When it comes to drawing up their Marketing budgets, major US brands’ are tending to neglect innovation programs, mainly because they do not have suitable evaluation tools.
While consumer behavior is in constant flux due to all the options offered nowadays by digital technologies, US businesses are struggling to maintain regular and consistent investment in marketing innovation. According to a just-published report from technology and market research company Forrester, entitled Benchmark Your Marketing Innovation Culture, only 10% of the 45 marketing executives surveyed invest regularly in innovation and encourage the creation of a dedicated space to foster strategic improvisation. Paradoxically, these same people recognize the importance of innovation in brand development and its adaptation in the face of the new digital consumer behavior.
A short-termist strategic outlook
The main drawback when it comes to financing innovation lies in the lack of long-term vision in an environment that is primarily geared to annual reporting. The benefits of innovation are generally being spread in random fashion between various areas of the Marketing effort, which means they are likely to have only a gradual impact over the long term. Given this tension between management’s short-term outlook and the long-term vision required for effective innovation, only 11% of the companies surveyed by Forrester have any personnel dedicated specifically to innovation, while only 9% incorporate an Innovation line into all their marketing budgets.

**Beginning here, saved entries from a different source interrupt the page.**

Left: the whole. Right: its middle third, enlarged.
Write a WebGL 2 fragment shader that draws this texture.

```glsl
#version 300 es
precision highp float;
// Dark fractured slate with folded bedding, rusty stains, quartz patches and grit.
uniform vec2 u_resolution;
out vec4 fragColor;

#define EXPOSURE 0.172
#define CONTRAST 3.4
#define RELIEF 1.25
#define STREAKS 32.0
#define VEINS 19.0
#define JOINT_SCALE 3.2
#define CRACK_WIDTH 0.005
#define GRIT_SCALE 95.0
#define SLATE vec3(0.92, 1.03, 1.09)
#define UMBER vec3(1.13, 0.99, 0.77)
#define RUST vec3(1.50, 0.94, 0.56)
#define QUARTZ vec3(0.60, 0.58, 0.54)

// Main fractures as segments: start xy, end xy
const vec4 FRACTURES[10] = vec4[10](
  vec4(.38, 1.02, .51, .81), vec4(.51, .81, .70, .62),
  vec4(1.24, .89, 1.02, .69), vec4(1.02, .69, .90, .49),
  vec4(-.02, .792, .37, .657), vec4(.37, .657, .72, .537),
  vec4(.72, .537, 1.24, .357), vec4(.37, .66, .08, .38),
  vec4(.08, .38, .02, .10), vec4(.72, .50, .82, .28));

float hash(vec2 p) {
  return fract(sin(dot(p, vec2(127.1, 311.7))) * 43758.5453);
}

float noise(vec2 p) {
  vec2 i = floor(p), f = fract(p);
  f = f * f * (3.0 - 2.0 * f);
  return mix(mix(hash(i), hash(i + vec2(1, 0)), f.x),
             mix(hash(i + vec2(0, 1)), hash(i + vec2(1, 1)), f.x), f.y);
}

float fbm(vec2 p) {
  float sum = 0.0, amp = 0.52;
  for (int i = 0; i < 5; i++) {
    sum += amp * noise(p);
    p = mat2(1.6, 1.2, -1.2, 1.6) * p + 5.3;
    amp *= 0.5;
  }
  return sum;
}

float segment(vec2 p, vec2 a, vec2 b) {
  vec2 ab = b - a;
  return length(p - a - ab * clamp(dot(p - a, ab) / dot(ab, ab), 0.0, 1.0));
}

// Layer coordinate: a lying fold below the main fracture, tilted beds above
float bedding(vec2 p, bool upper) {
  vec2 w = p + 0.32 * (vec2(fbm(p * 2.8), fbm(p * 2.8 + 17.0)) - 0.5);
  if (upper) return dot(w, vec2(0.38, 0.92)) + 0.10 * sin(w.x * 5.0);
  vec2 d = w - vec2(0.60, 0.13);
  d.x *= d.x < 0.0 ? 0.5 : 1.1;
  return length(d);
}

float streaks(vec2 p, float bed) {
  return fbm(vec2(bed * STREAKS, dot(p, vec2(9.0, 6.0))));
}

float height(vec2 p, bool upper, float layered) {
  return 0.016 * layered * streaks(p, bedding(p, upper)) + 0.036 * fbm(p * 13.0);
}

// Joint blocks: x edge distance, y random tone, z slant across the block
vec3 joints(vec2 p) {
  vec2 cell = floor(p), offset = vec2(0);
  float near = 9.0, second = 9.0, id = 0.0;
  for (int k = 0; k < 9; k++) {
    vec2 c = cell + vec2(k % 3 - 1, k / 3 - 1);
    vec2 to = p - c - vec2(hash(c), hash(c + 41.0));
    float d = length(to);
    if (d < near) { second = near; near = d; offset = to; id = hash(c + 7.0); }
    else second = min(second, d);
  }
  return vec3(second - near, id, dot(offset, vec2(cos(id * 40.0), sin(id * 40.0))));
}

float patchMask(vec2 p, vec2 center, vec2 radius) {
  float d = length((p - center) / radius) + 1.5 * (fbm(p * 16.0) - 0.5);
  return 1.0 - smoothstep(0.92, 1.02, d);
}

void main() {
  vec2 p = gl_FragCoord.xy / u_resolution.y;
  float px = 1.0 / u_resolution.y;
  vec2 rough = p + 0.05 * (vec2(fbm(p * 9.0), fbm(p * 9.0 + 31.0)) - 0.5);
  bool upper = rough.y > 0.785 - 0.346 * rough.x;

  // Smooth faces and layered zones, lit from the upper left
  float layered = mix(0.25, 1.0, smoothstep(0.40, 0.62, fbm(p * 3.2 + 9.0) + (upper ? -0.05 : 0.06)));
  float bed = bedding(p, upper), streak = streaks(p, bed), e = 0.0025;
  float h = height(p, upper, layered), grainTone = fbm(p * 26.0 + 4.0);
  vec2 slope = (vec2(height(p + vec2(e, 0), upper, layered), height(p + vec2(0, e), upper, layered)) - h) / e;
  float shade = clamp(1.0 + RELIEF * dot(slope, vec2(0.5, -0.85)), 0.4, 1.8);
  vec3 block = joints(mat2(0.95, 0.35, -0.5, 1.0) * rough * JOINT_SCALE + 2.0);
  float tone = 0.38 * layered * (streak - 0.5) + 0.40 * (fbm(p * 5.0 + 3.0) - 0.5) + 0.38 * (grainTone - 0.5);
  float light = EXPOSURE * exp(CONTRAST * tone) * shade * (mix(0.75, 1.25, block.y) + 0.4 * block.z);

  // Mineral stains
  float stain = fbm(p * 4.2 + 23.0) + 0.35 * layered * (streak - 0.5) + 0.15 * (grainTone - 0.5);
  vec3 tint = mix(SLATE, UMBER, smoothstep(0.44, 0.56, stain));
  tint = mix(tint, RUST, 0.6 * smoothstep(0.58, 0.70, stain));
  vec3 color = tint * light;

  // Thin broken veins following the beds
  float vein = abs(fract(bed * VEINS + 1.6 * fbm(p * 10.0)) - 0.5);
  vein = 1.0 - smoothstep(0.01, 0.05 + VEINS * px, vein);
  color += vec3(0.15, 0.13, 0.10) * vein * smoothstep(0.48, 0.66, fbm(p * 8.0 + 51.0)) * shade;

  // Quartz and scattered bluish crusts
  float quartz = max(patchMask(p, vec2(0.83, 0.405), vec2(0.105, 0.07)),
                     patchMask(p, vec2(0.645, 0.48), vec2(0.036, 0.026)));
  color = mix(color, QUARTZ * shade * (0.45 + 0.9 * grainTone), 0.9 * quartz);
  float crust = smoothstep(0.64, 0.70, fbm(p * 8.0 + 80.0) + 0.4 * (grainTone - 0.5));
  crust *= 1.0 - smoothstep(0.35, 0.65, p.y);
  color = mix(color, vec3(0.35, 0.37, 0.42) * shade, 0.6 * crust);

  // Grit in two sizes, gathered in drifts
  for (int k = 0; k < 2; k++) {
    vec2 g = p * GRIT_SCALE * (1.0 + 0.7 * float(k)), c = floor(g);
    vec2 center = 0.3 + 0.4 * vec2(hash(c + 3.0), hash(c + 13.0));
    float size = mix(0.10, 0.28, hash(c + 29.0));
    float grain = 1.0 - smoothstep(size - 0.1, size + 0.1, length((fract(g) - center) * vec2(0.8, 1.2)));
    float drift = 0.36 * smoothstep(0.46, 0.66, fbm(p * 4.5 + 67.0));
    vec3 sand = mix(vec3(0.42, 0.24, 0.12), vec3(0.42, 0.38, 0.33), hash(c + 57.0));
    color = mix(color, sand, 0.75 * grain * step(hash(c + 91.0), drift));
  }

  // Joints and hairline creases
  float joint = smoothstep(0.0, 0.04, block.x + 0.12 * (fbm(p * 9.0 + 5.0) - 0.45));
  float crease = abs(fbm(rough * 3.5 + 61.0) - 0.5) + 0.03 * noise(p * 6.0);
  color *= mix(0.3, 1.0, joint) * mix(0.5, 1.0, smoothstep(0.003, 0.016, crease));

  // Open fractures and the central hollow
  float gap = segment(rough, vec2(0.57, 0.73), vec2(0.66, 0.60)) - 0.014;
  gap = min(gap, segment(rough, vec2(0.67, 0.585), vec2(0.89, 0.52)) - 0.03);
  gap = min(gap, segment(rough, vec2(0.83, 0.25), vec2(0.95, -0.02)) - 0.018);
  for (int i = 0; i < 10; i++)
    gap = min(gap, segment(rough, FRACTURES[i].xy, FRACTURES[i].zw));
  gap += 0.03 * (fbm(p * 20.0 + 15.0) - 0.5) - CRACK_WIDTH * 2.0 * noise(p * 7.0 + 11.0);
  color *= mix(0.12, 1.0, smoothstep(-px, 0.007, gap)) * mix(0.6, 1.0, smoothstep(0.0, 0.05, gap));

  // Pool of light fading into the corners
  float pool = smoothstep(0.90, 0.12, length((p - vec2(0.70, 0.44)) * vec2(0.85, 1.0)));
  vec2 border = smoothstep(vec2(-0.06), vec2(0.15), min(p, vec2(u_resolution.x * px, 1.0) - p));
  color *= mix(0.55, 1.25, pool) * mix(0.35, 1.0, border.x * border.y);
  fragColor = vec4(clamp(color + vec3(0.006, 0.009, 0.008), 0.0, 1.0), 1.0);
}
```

Ironically, fully 95% of those polled are aware of the added value that innovation brings and also recognize that marketing innovation programs can generate high levels of ROI. Examples of Innovation programs vary. For instance, 11% of the marketers responding to the survey say their company is currently financing the rollout of real-time marketing programs to test out new ideas or digital innovation centres whose purpose is to develop new digital strategies.
Encouraging an environment that will foster innovation
The two main constraints on financing innovation are a) a lack of encouragement from senior management; and b) the absence of relevant indicators. Only 20% of the heads of marketing surveyed believe that they have the support of their bosses when they action ad hoc Innovation strategies. In addition, only 36% of the brands polled have long-term targets and performance indicators in place, while a mere 27% say they actively track the progress of their Innovation programs. Lastly, the report points to the crowdsourcing approach, which has been widely used by the marketing executives surveyed: 40% of them reported using customer feedback to help pinpoint areas for innovation.